Purpose: To retrospectively analyze the outcome of patients with anaplastic thyroid carcinoma (ATC) treated in the Erasmus MC.
Material and methods: Seventy-five ATC-patients were treated between 1972 and 2003. Mean age was 68 years. Tumor stage was IVA in 9%, IVB in 51%, and IVC in 40%. Thirty-six patients underwent up-front surgery, with 53% resulting in R0/R1 resection. Before 1988 adjuvant treatment consisted of conventional radiotherapy (RT) and/or chemotherapy (CT). As of 1988, 30 eligible patients were enrolled in a newly designed protocol. This consists of locoregional RT in 46 fractions of 1.1 Gy, given twice daily, followed by prophylactic irradiation of the lungs (PLI) in 5 daily fractions of 1.5 Gy. During radiation, low-dose Doxorubicine (15 mg/m(2)) is administered weekly and is followed by adjuvant Doxorubicine (50 mg/m(2)) 3-weekly up to a cumulative dose of 550 mg/m(2). Twenty-five ineligible patients were treated conventionally.
Results: Overall median survival was 3 months, 1-year OS 9%. Locoregional control was significantly higher in patients who had undergone R0/R1 resection or chemoradiation, with best results for patients who underwent both (complete remission in 89%). However, the survival benefit of patients who reached CR remained borderline (median OS 7 months, 1-year OS 32%). Three patients survived for more than 5 years; all had undergone R0/R1 surgical resection and chemoradiation.
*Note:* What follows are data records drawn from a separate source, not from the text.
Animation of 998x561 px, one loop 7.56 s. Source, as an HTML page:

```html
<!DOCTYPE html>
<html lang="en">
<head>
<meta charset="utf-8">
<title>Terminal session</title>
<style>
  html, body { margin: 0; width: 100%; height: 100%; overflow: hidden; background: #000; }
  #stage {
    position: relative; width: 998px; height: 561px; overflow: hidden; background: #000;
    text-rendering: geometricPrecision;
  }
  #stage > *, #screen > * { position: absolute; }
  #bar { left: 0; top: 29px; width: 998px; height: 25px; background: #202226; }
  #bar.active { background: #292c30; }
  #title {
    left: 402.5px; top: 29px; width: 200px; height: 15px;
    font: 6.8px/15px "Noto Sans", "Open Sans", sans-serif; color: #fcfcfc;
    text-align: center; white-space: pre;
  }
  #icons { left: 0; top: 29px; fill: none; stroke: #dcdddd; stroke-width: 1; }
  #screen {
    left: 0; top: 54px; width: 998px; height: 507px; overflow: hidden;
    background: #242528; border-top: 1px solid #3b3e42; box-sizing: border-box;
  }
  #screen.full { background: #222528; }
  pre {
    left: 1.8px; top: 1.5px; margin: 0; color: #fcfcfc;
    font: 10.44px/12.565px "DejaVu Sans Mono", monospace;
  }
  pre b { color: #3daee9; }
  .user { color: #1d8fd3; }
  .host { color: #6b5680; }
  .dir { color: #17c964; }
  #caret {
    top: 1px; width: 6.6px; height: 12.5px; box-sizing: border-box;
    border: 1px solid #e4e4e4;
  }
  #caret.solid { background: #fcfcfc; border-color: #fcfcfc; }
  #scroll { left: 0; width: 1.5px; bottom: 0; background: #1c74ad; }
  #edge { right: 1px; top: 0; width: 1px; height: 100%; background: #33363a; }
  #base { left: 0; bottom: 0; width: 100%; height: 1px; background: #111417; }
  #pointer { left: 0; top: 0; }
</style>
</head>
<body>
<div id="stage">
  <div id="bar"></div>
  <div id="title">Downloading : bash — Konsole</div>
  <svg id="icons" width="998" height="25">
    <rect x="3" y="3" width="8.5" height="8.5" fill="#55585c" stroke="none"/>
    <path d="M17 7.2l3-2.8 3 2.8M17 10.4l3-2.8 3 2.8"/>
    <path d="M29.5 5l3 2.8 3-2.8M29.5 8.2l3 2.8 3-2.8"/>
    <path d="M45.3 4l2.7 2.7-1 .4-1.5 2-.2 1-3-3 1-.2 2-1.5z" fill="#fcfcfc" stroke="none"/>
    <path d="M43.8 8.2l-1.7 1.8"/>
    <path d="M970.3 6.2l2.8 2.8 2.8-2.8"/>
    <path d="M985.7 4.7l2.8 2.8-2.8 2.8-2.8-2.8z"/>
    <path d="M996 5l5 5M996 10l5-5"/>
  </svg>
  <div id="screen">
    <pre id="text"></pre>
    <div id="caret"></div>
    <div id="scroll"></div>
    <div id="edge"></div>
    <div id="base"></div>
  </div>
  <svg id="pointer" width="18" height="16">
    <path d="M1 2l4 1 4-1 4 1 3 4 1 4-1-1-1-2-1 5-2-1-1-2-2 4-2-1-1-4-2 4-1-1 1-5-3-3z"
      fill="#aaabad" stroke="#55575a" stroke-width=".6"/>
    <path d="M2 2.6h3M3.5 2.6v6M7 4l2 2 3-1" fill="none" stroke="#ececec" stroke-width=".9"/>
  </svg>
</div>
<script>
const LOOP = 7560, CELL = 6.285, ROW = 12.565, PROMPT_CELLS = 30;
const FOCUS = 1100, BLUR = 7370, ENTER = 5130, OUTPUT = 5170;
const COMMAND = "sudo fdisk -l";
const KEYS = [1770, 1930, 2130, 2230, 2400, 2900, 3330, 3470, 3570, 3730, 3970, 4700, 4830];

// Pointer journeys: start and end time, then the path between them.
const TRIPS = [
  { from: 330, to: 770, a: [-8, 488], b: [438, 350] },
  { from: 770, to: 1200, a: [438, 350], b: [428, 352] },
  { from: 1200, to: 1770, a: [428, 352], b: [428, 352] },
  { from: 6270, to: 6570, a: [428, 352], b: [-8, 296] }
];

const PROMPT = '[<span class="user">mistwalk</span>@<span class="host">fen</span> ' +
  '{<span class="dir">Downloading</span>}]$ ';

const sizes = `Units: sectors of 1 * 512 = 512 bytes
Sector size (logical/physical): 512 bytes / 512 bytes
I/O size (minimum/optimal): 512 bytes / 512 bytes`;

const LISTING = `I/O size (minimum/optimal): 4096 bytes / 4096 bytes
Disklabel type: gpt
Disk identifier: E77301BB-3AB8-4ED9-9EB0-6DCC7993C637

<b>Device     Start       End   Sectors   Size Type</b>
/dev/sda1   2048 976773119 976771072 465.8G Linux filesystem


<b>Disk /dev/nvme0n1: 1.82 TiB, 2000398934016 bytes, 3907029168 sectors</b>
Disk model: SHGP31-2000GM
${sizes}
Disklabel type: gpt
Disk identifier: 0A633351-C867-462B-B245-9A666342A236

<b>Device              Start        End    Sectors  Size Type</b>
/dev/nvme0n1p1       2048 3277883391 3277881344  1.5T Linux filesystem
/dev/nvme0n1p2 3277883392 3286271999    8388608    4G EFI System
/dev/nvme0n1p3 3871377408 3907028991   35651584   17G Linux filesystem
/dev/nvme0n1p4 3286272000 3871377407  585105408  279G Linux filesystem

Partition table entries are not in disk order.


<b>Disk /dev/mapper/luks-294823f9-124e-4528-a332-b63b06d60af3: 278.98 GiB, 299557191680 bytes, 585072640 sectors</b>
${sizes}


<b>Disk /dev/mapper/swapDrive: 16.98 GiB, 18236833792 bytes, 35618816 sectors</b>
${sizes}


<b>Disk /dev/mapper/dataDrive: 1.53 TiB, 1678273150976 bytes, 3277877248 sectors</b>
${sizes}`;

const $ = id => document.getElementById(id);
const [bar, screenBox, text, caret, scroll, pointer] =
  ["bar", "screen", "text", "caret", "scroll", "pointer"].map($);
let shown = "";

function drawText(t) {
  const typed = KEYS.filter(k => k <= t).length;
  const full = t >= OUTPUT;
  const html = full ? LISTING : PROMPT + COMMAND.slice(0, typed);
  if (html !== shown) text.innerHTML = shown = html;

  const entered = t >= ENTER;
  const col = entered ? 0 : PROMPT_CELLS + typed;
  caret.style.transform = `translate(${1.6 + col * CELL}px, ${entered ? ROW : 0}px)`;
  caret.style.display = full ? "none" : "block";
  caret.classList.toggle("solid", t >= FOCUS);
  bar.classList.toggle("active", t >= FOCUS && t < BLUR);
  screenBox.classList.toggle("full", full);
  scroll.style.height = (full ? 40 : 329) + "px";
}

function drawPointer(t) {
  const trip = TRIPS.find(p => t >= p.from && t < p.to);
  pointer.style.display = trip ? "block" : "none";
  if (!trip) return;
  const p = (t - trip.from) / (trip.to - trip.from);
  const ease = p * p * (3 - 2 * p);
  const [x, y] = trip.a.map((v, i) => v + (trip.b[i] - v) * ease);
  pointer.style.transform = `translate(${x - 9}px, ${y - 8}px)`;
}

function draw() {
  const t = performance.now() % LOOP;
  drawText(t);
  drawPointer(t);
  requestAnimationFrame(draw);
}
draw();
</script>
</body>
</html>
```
Acute toxicity in the protocol group was significantly higher than in the nonprotocol group, with 46% versus 11% grade 3 pharyngeal and/or esophageal toxicity.
Conclusion: Despite the ultimately dismal prognosis of ATC-patients, multimodality treatment significantly improved local control and improved the median survival.